- [WORK TASK]
Show every line of the data that contains the string "time".

- [INPUT RECORDS]
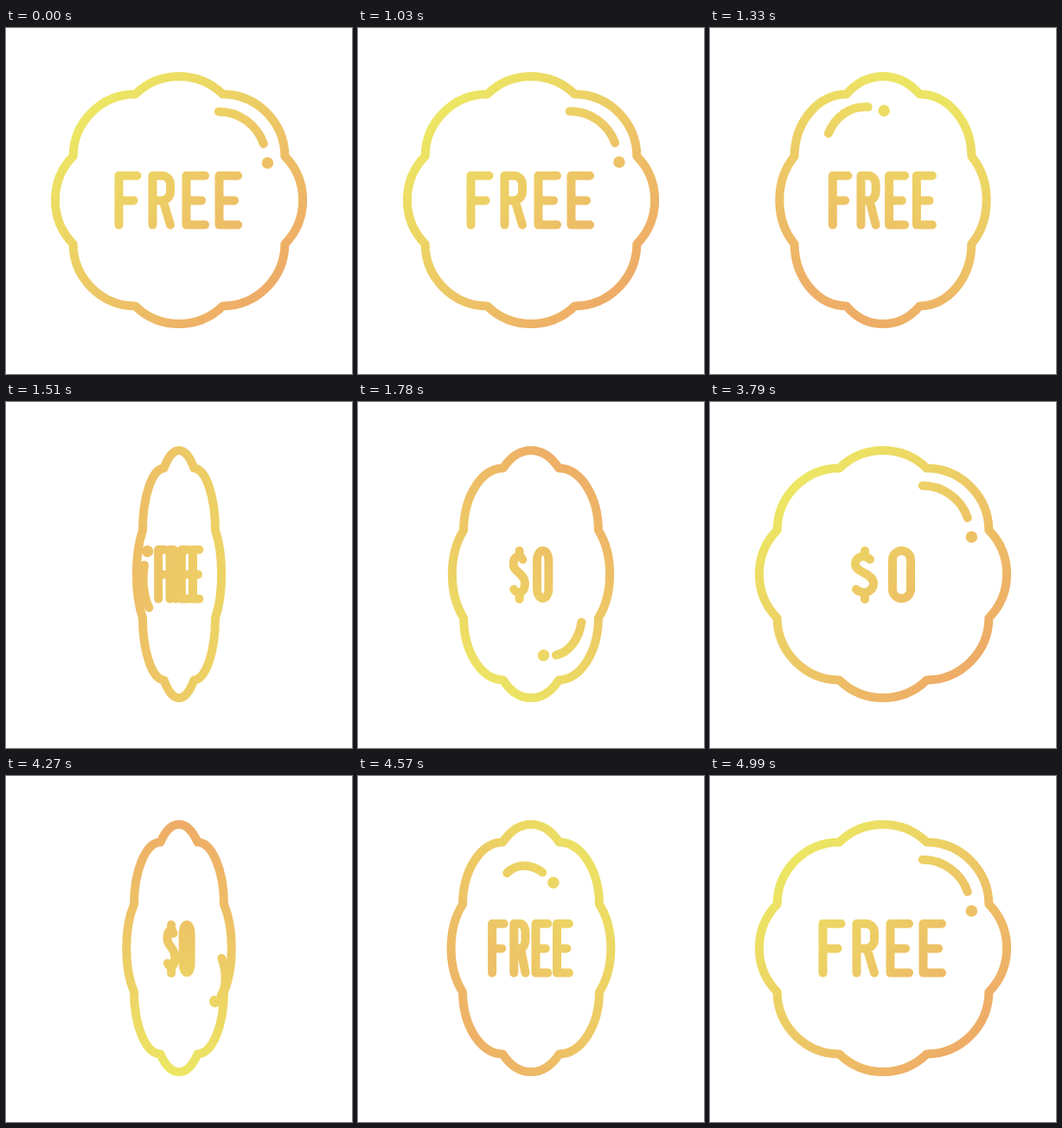
An HTML page with a canvas for the animation above (5.02 s loop, 400 by 400 pixels).

```html
<!DOCTYPE html>
<html lang="en">
<head>
<meta charset="utf-8">
<title>Free badge</title>
<style>
  html, body { margin: 0; width: 100%; height: 100%; overflow: hidden; background: #fff; }
  canvas { display: block; width: 100vw; height: 100vh; }
</style>
</head>
<body>
<canvas id="stage" width="400" height="400" role="img" aria-label="FREE, $0"></canvas>
<script>
const ctx = document.getElementById('stage').getContext('2d');
const LOOP = 5020;
const TAU = Math.PI * 2;
const RAD = Math.PI / 180;

// Monoline lettering, relative to the badge centre.
const LABELS = {
  FREE: new Path2D(
    'M-69.5 28.6V-28.3H-48.5M-69.5 .4H-52.5' +
    'M-30.5 28.6V-28.3H-20A10 10 0 0 1-10-18.3V-10A10 10 0 0 1-20 .4H-30.5M-18.5 .4L-10 28.6' +
    'M30-28.3H8.5V28.6H30M8.5 .4H26M68-28.3H46.5V28.6H68M46.5 .4H64'),
  ZERO: new Path2D(
    'M-21-27V-22M-21 23V29M-15-17C-20-23-32-21-32-11.5C-32-2-11-1-11 10.5C-11 22-25 24-31 17.5' +
    'M11-16.5A10.5 10.5 0 0 1 32-16.5V17.5A10.5 10.5 0 0 1 11 17.5Z')
};

const smooth = t => t * t * (3 - 2 * t);
const easeInOut = (t, power) =>
  t < .5 ? (2 * t) ** power / 2 : 1 - (2 - 2 * t) ** power / 2;

// spin: turn of the highlight; tint: direction of the gradient's full turn;
// squash and tilt: how far the highlight flattens and leans in mid-flip.
const FLIPS = [
  { start: 1003, length: 1195, from: 'FREE', to: 'ZERO', tint: 1,
    squash: .23, tilt: 0, spin: p => -TAU * p },
  { start: 3780, length: 1210, from: 'ZERO', to: 'FREE', tint: -1,
    squash: .355, tilt: .245, spin: p => TAU * easeInOut(p, 2.7) }
];

function poseAt(time) {
  const flip = time < 2500 ? FLIPS[0] : FLIPS[1];
  const p = smooth(Math.min(1, Math.max(0, (time - flip.start) / flip.length)));
  const depth = Math.sin(Math.PI * p) ** 2;
  return {
    width: Math.max(.004, Math.abs(Math.cos(Math.PI * p))),
    height: 1 - flip.squash * depth,
    lean: flip.tilt * depth,
    spin: flip.spin(p),
    tint: Math.PI / 4 + flip.tint * TAU * p,
    label: p < .5 ? flip.from : flip.to
  };
}

function tintGradient(angle) {
  const x = 144 * Math.cos(angle), y = 144 * Math.sin(angle);
  const gradient = ctx.createLinearGradient(-x, -y, x, y);
  gradient.addColorStop(0, '#ece663');
  gradient.addColorStop(1, '#eeac67');
  return gradient;
}

function badgePath() {
  const path = new Path2D();
  const half = 44.4 * RAD;
  for (let i = 0; i < 8; i++) {
    const a = i * TAU / 8;
    path.arc(70.7 * Math.cos(a), 70.7 * Math.sin(a), 72.4, a - half, a + half);
  }
  path.closePath();
  return path;
}

const badge = badgePath();
const shine = new Path2D();
shine.arc(45.8, -47.2, 55, -90 * RAD, -19 * RAD);
const dot = new Path2D('M102.4-43h.01');

// Transforms the geometry only, so the line weight stays constant.
function strokeShape(path, matrix, weight = 10) {
  const shape = new Path2D();
  shape.addPath(path, matrix);
  ctx.lineWidth = weight;
  ctx.stroke(shape);
}

function draw(time) {
  const { width, height, lean, spin, tint, label } = poseAt(time);
  const flat = new DOMMatrix([width, 0, 0, 1, 0, 0]);
  const turned = new DOMMatrix([width, 0, lean * height, height, 0, 0]).rotate(spin / RAD);
  ctx.setTransform(1, 0, 0, 1, 0, 0);
  ctx.clearRect(0, 0, 400, 400);
  ctx.translate(200, 199);
  ctx.lineCap = ctx.lineJoin = 'round';
  ctx.strokeStyle = tintGradient(tint);
  strokeShape(badge, flat);
  strokeShape(LABELS[label], flat);
  strokeShape(shine, turned);
  strokeShape(dot, turned, 13.5);
}

const begin = performance.now();
function tick() {
  draw((performance.now() - begin) % LOOP);
  requestAnimationFrame(tick);
}
tick();
</script>
</body>
</html>
```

- [RESPONSE TO THIS EXERCISE]
function poseAt(time) {
  const flip = time < 2500 ? FLIPS[0] : FLIPS[1];
  const p = smooth(Math.min(1, Math.max(0, (time - flip.start) / flip.length)));
function draw(time) {
  const { width, height, lean, spin, tint, label } = poseAt(time);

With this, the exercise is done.